| Sony |
New DVD Players
This year, Sony’s display was primarily car audio, personal audio, video and memory stick technology. They introduced two new 5-disc changer DVD players – the DVP-C660 and DVP-C670D. The C660 and C670D both share Sony’s Disc Explorer system along with a new parental control feature that allows for up to 200 individual DVD titles to be manually locked out. They also have Sony’s Precision Drive system, which provides faster, more accurate tracking and playback, and Advanced SmoothScan Picture Search for seamless transitions between video frames. The C670D adds digital image enhancing technology and a built-in Dolby Digital decoder. The DVP-C660 will list for $400 and the DVP-C670D for $500; both will be available in June.
Three new single disc players will also be introduced this spring. The DVP-S360 will retail for $250, the DVP-S560D for $300, and the DVP-S570D for $500. All feature the new parental control feature and component video output.

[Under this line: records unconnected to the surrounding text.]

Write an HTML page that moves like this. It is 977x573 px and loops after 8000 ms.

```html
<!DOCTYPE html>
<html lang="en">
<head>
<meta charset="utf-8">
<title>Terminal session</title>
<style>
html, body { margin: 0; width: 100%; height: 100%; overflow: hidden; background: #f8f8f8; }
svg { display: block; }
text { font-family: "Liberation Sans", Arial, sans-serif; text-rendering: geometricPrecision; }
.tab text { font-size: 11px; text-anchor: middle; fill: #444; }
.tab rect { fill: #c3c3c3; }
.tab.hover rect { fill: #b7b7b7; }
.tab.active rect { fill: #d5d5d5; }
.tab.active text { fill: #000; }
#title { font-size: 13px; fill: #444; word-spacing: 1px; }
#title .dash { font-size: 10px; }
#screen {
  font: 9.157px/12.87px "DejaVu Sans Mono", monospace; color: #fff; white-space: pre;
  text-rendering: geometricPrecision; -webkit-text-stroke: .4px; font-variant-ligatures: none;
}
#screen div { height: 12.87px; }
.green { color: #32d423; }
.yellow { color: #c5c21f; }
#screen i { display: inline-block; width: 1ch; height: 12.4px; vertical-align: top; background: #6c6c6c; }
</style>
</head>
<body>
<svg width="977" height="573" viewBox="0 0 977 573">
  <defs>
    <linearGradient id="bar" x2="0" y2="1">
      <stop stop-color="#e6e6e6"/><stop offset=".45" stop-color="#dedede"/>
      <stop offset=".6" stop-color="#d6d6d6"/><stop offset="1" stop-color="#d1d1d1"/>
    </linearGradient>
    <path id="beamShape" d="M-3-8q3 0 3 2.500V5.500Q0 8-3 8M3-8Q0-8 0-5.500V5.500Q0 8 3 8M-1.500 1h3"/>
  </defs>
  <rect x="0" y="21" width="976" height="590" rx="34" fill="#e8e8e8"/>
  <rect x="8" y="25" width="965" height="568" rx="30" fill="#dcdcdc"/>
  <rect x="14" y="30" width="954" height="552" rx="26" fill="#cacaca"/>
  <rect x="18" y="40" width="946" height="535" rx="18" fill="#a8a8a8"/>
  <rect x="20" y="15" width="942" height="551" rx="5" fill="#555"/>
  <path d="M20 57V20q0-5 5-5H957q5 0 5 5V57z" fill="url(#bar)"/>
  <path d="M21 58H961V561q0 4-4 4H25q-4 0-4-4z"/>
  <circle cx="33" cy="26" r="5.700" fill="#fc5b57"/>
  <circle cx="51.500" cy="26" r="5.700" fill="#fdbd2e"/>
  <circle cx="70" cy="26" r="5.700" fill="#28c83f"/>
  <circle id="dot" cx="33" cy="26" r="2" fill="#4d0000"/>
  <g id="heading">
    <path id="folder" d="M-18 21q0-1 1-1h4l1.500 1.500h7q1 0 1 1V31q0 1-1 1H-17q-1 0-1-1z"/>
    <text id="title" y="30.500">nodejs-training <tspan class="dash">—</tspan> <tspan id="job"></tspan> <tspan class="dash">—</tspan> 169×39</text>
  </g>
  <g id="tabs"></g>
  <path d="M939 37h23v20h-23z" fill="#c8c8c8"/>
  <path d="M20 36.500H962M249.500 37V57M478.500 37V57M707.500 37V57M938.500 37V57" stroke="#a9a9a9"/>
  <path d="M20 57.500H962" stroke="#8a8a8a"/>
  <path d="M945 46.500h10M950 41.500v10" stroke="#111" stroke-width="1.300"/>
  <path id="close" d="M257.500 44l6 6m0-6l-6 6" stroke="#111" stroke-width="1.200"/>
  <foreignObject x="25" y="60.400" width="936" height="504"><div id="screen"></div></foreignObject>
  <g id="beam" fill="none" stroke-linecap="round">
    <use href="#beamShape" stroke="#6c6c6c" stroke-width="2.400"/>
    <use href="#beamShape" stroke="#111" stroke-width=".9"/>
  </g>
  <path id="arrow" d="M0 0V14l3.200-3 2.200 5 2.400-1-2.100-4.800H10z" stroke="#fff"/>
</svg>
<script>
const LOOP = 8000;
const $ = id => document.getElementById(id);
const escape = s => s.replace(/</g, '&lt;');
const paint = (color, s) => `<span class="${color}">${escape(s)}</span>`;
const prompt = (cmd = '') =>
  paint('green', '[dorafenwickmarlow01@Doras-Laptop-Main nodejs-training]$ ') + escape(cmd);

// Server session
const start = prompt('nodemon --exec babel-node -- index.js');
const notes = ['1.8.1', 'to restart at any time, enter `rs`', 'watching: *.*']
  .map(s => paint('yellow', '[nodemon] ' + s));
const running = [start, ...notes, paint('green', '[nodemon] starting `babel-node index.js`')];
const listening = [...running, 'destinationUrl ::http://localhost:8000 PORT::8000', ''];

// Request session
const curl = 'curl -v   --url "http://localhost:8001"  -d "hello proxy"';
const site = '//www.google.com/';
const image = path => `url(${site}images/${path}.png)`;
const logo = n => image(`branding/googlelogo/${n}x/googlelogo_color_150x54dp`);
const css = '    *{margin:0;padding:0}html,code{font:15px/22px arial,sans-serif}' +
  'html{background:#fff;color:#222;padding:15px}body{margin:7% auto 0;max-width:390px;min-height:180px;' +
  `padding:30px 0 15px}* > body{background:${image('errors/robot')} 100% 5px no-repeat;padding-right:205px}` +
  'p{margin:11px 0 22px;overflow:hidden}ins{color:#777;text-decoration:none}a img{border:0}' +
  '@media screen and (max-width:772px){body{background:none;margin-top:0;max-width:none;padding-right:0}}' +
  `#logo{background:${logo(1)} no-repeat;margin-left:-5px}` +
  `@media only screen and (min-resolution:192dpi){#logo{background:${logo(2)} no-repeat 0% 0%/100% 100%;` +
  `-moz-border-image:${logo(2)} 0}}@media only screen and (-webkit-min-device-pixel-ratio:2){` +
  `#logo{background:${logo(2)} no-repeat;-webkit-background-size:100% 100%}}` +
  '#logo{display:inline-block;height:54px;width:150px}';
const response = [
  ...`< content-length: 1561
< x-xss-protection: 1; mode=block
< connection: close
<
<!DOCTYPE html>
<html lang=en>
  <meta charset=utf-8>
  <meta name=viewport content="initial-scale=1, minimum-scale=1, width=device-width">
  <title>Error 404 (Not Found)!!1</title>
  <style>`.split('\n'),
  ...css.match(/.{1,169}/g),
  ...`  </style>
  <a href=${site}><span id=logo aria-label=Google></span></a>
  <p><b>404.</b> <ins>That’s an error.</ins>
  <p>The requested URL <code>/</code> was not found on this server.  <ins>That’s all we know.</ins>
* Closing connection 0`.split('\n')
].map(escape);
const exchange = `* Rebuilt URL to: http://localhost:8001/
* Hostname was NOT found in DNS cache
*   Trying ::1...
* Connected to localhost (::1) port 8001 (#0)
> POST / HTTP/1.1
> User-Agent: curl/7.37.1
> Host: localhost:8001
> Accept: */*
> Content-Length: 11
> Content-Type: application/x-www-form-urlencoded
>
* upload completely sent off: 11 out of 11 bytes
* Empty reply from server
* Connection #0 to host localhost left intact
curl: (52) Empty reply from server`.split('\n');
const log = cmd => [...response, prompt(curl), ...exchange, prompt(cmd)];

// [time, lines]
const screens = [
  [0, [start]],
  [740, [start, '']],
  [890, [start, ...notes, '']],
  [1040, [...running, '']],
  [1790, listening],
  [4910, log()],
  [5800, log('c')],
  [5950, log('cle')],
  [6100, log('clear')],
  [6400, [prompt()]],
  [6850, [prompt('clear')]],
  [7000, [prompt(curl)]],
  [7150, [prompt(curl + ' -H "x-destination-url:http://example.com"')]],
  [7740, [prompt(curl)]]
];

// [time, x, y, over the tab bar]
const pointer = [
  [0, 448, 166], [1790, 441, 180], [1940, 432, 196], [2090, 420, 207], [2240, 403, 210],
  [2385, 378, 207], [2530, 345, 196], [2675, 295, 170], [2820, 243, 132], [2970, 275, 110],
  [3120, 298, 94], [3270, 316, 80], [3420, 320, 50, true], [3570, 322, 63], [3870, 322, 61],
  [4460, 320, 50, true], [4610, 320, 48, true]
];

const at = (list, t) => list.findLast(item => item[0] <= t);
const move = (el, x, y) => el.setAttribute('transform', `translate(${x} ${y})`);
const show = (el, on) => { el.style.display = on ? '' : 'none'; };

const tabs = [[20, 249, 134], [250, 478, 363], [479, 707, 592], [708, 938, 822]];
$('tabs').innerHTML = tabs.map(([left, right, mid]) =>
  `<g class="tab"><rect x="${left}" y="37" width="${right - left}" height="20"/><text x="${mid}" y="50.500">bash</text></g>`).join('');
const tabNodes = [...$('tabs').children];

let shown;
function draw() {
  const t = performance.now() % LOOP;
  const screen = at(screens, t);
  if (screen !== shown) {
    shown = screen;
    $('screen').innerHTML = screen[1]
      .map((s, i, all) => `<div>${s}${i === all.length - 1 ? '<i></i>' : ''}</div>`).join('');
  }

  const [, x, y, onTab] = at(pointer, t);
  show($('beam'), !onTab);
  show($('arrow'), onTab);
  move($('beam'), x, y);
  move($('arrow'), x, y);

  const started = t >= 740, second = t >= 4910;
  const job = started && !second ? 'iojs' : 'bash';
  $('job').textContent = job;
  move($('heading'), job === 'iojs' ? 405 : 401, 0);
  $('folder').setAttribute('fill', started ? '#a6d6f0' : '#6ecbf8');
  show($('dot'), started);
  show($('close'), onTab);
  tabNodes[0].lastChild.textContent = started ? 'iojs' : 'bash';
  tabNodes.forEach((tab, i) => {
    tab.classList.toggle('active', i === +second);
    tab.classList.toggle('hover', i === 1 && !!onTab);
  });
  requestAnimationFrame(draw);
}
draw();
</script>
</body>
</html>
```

The DVP-S570D will be finished with a brushed aluminum front panel to complement the Wega line of televisions.
Sony was also demonstrating their AIBO personal entertainment robot. This is an amazing bit of engineering. The positions and actions are so versatile, it can even right itself if you put it on its back. It can track a pink ball, walk up to it, bat it, then follow it to the new position and bat it again. The dog learns what you like and dislike either via pats on the head or audible signals sent from a remote control. Behaviors are stored on a Sony Memory Stick and, with PC software, may be further edited, customized and swapped between owners. At $2500 though, AIBO isn’t for everyone.
Successor to the RM-AV2000 LCD Remote
I was disappointed that the Sony Audio & Accessories divisions did not have an open exhibition at CES 2000. However, upon returning from the show and making a few phone calls I was able to find a few of the preliminary specifications for the successor to the popular RM-AV2000 LCD touchscreen remote.
The RM-AV2100 will begin shipping in April. As the model number suggests, it will not be a total redesign, but rather a thorough enhancement of the current model. Updates are many, but please note that these are subject to change. Physically it will remain nearly the same, however the case color will change to a silver titanium, possibly to complement the Wega TV series. In addition to the three "System Control" macro buttons, each of the 12 component buttons will also be able to hold a macro. When merely pressed they will change the remote to the new device, but when held they will broadcast the macro. If you’ve used the RM-AV2000 you’ll know that macros play at a fairly slow speed – so, users may now configure them to one of four different speeds.
Programmed Codes & Learning
Sony has enhanced the built-in code database to over 500 components with a new search function – a huge increase. Like the current remote, every button can hold a learned signal – but the new model will have twice the learning capacity and will be able to learn codes up to 250 bits long and up to 450kHz. It will also work with B&O equipment and features 4 infrared broadcasters for wide signal dispersion.
For customization, the new remote will allow you to select any of the pre-set button labels while in the learning mode. While operating the remote you will also be able to switch between simple and detailed views – providing an uncluttered screen with only basic functions to those who prefer it. A new feature will allow users or dealers to put two remotes head-to-head and duplicate the configuration.
As mentioned, the RM-AV2100 will begin shipping in April 2000 at a suggested retail price of $180. Another new lower-cost learning remote from Sony will probably ship later this year.
Editor's note: current information on the Sony RM-AV2100 can be found in the reviews section.